        return val.substring(fromStarts, theStart);
        delay(1000);
  }
  void loop(){
      String gh = StrFind("d:kiev.com-lolin-pswd,d:moskva.com-lolinmosq-pswd,d:perm.com-lolinprm-pswd,", "perm.com", ",");
  //  Serial.print(gh);
  }

It is not a good idea to use the String (capital S) class on an Arduino as it can cause memory corruption in the small memory on an Arduino. Just use cstrings - char arrays terminated with 0.

In general you cannot return an array that is created as a local variable because it will no longer exist when the function in which it was defined terminates.

...R

Robin2: In general you cannot return an array that is created as a local variable because it will no longer exist when the function in which it was defined terminates.

...R

Yes, and... the usual simple solution to that problem is to pass a reference to an array that you have defined globally, as a parameter to the function.

aarg: Yes, and... the usual simple solution to that problem is to pass a reference to an array that you have defined globally, as a parameter to the function.

The array really only needs to be defined in the scope of the calling function.

gfvalvo: The array really only needs to be defined in the scope of the calling function.

Right, sorry. A lot of things would be awkward if that wasn't the case.

aarg: Right, sorry. A lot of things would be awkward if that wasn't the case.

Could you help me with the code please?

Check out the functions in the string.h library.

strstr() will search for a substring and return a pointer to it (if found, null otherwise). Use it to find your "from" value and the following "," from that point. Or, maybe better to use strchr() for your second search as it's only for a single character.

strncpy() can then copy the substring (using the pointers you've found) to the destination.

You'll have to handle exceptions like the search string (or char) not found. Also, be sure you have a null char ('\0') placed at the end of your destination string.

Finally, be sure your destination buffer (whose pointer you pass to your StrFind() function) is large enough to hold the substring you're searching for.

NavyGunner:
Arduino C; if you can even call it that,

in Real ‘C’ you can return and pass a string like this

string MyFunction(string Mystring)
{
string a = “Hello”;
return a;
}

because the string is returned from a function to use it elsewhere you can call it like
this

string YourString = MyFunction(“Goodby”);

YourString will now equal “Hello”;

it’s a real shame Aruino crippled C to the point where it is all but unusable.
who ever wrote the compiler needs to read Brian Kernighan and Dennis Ritchie’s book on C.

C doesn’t have string/class.
For C++, the variable a is still local, and still runs out of scope. The “effect” you observe here is: a is copied and YourString is initialized with it (assuming C++11).

So: OP’s code should work because he returns a local object.
@OP: what is your debug outputs?

Arduino C; if you can even call it that,

Arduino uses C++ otherwise you could not use Strings (note, capital S) at all so why your nonsense about "Arduino C" ?

Still nobody answered the OP's question.

In Pascal you can declare a function of type string and call that function as if it is a string.
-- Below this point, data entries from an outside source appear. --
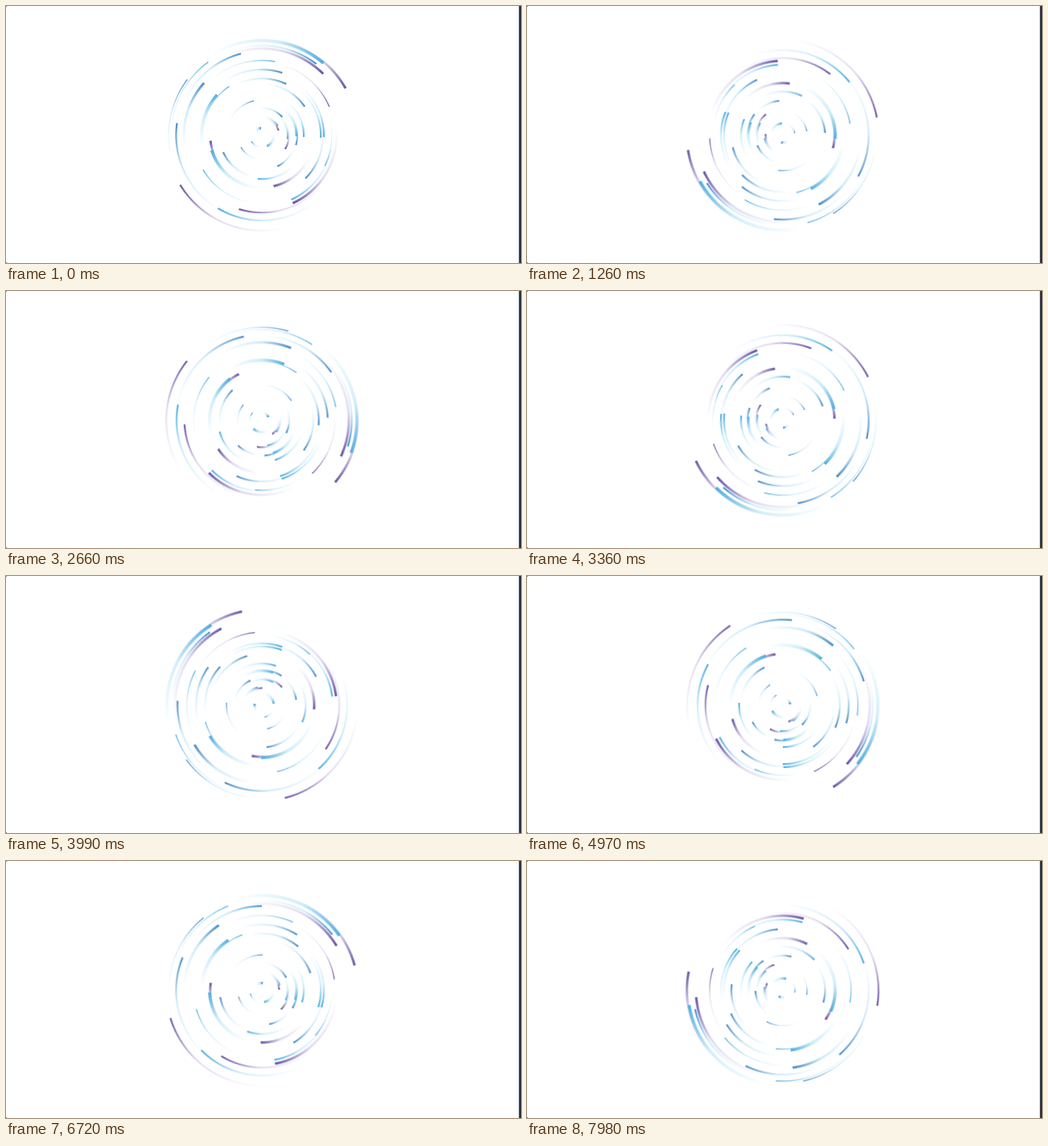
These frames come from a looping animation (640x320 px, 8000 ms). An HTML page without scripts:

```html
<!DOCTYPE html>
<html lang="en">
<head>
<meta charset="utf-8">
<title>Spinning arcs</title>
<style>
  html, body { margin: 0; width: 100%; height: 100%; overflow: hidden; background: #fff; }
  .stage { position: relative; width: 640px; height: 320px; overflow: hidden; background: #fff; }

  .edge { position: absolute; right: 0; top: 0; width: 3px; height: 100%;
    background: linear-gradient(90deg, #8d939c 0 1px, #141c2b 1px 2px, #2b3548 2px); }
  .corner { position: absolute; left: 0; width: 1px; height: 1px; background: #777; }

  .disc { position: absolute; left: 318px; top: 161px; width: 0; height: 0;
    animation: spin 8s infinite; }

  /* One short first step, then an even step every 70 ms. */
  @keyframes spin {
    0% { transform: rotate(0deg); animation-timing-function: step-end; }
    0.8625% { transform: rotate(5.66deg); animation-timing-function: steps(113, end); }
    99.7375% { transform: rotate(1300.6deg); animation-timing-function: step-end; }
    100% { transform: rotate(1300.6deg); }
  }

  /* --a: angle of the head, --r: radius, --l: length, --w: weight */
  .disc i {
    --l: 52deg; --w: 2.2px; --c: #4a8fca; --t: #8ccdf066;
    --in: calc(var(--r) - var(--w) / 2);
    --out: calc(var(--r) + var(--w) / 2);
    position: absolute;
    width: calc(2 * var(--r) + 8px);
    height: calc(2 * var(--r) + 8px);
    margin: calc(-1 * var(--r) - 4px);
    background: conic-gradient(from calc(var(--a) + 90deg - var(--l)),
      #0000 0deg, var(--t) calc(var(--l) * .58), var(--c) var(--l), #0000 calc(var(--l) + .5deg));
    -webkit-mask: var(--ring); mask: var(--ring);
    --ring: radial-gradient(circle,
      #0000 calc(var(--in) - .5px), #000 calc(var(--in) + .5px),
      #000 calc(var(--out) - .5px), #0000 calc(var(--out) + .5px));
  }
  .disc .p { --c: #6a57a6; --t: #b7a6d866; }
  .disc .c { --c: #52afe0; --t: #a0dcf680; }
  .disc .thin { --w: 1.3px; }
  .disc .wide { --w: 3px; }
  .disc .fat { --w: 3.8px; }
  .disc .long { --l: 70deg; }
  .disc .short { --l: 38deg; }
</style>
</head>
<body>
<div class="stage">
  <div class="disc">
    <!-- outer rings -->
    <i class="p wide" style="--a:-29.6deg;--r:119.3px"></i>
    <i class="c fat long" style="--a:-49.8deg;--r:118px"></i>
    <i class="p long" style="--a:148.5deg;--r:118.8px"></i>
    <i class="thin" style="--a:216.6deg;--r:115.8px"></i>
    <i class="c thin" style="--a:233.6deg;--r:113px"></i>
    <i style="--a:-53deg;--r:111.6px"></i>
    <i class="p wide long" style="--a:-45.4deg;--r:108px"></i>
    <i class="c long" style="--a:120.7deg;--r:106px"></i>
    <i class="long" style="--a:188deg;--r:106.6px"></i>
    <i style="--a:255.2deg;--r:105.5px"></i>

    <!-- middle rings -->
    <i class="wide" style="--a:222deg;--r:97px"></i>
    <i class="p long" style="--a:107deg;--r:96.2px"></i>
    <i class="c thin" style="--a:-80.1deg;--r:93.2px"></i>
    <i class="p wide long" style="--a:65.3deg;--r:92.8px"></i>
    <i class="p thin" style="--a:-23.2deg;--r:91px"></i>
    <i class="c" style="--a:65.2deg;--r:88px"></i>
    <i class="c thin short" style="--a:25.7deg;--r:87px"></i>
    <i class="c thin" style="--a:149.5deg;--r:84.7px"></i>
    <i style="--a:-72.2deg;--r:81.8px"></i>
    <i class="c" style="--a:1.5deg;--r:77px"></i>
    <i style="--a:44.5deg;--r:75.5px"></i>
    <i class="c fat" style="--a:221.8deg;--r:75px"></i>
    <i class="c" style="--a:2deg;--r:73.2px"></i>
    <i class="c thin" style="--a:236deg;--r:73.2px"></i>
    <i style="--a:-64.9deg;--r:70.7px"></i>

    <!-- inner rings -->
    <i class="p wide" style="--a:76.8deg;--r:65px"></i>
    <i class="p wide short" style="--a:173.8deg;--r:64.2px"></i>
    <i class="c fat long" style="--a:163deg;--r:65px"></i>
    <i style="--a:-34.2deg;--r:64px"></i>
    <i class="c" style="--a:95.3deg;--r:54.4px"></i>
    <i style="--a:156deg;--r:52.4px"></i>
    <i class="c" style="--a:2.2deg;--r:52px"></i>
    <i class="thin" style="--a:256.9deg;--r:44px"></i>
    <i style="--a:16deg;--r:44px"></i>
    <i class="c wide" style="--a:1deg;--r:42.5px"></i>
    <i class="short" style="--a:63.4deg;--r:42.5px"></i>
    <i style="--a:-42.6deg;--r:34px"></i>
    <i class="p" style="--a:30.4deg;--r:33.6px"></i>
    <i class="c" style="--a:8deg;--r:32px"></i>
    <i class="thin" style="--a:150deg;--r:30px"></i>
    <i class="c" style="--a:-30deg;--r:23px"></i>
    <i class="p" style="--a:-16.7deg;--r:21.4px"></i>
    <i class="thin" style="--a:149deg;--r:15px"></i>
    <i class="c wide long" style="--a:65deg;--r:14.8px"></i>
    <i class="wide" style="--a:-98deg;--r:9px"></i>
  </div>
  <div class="corner" style="top:0"></div>
  <div class="corner" style="bottom:0"></div>
  <div class="edge"></div>
</div>
</body>
</html>
```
E.g. I made one called WhatTime. The statement: Writeln('It''s now '+WhatTime); produced something like "It's now exactly noon" or "It's now half past seven in the morning"

Can you do that in Arduino?

Still nobody answered the OP's question.

Welcome to 2020

What has your reply to this long dormant topic got to do with returning a String from a function ?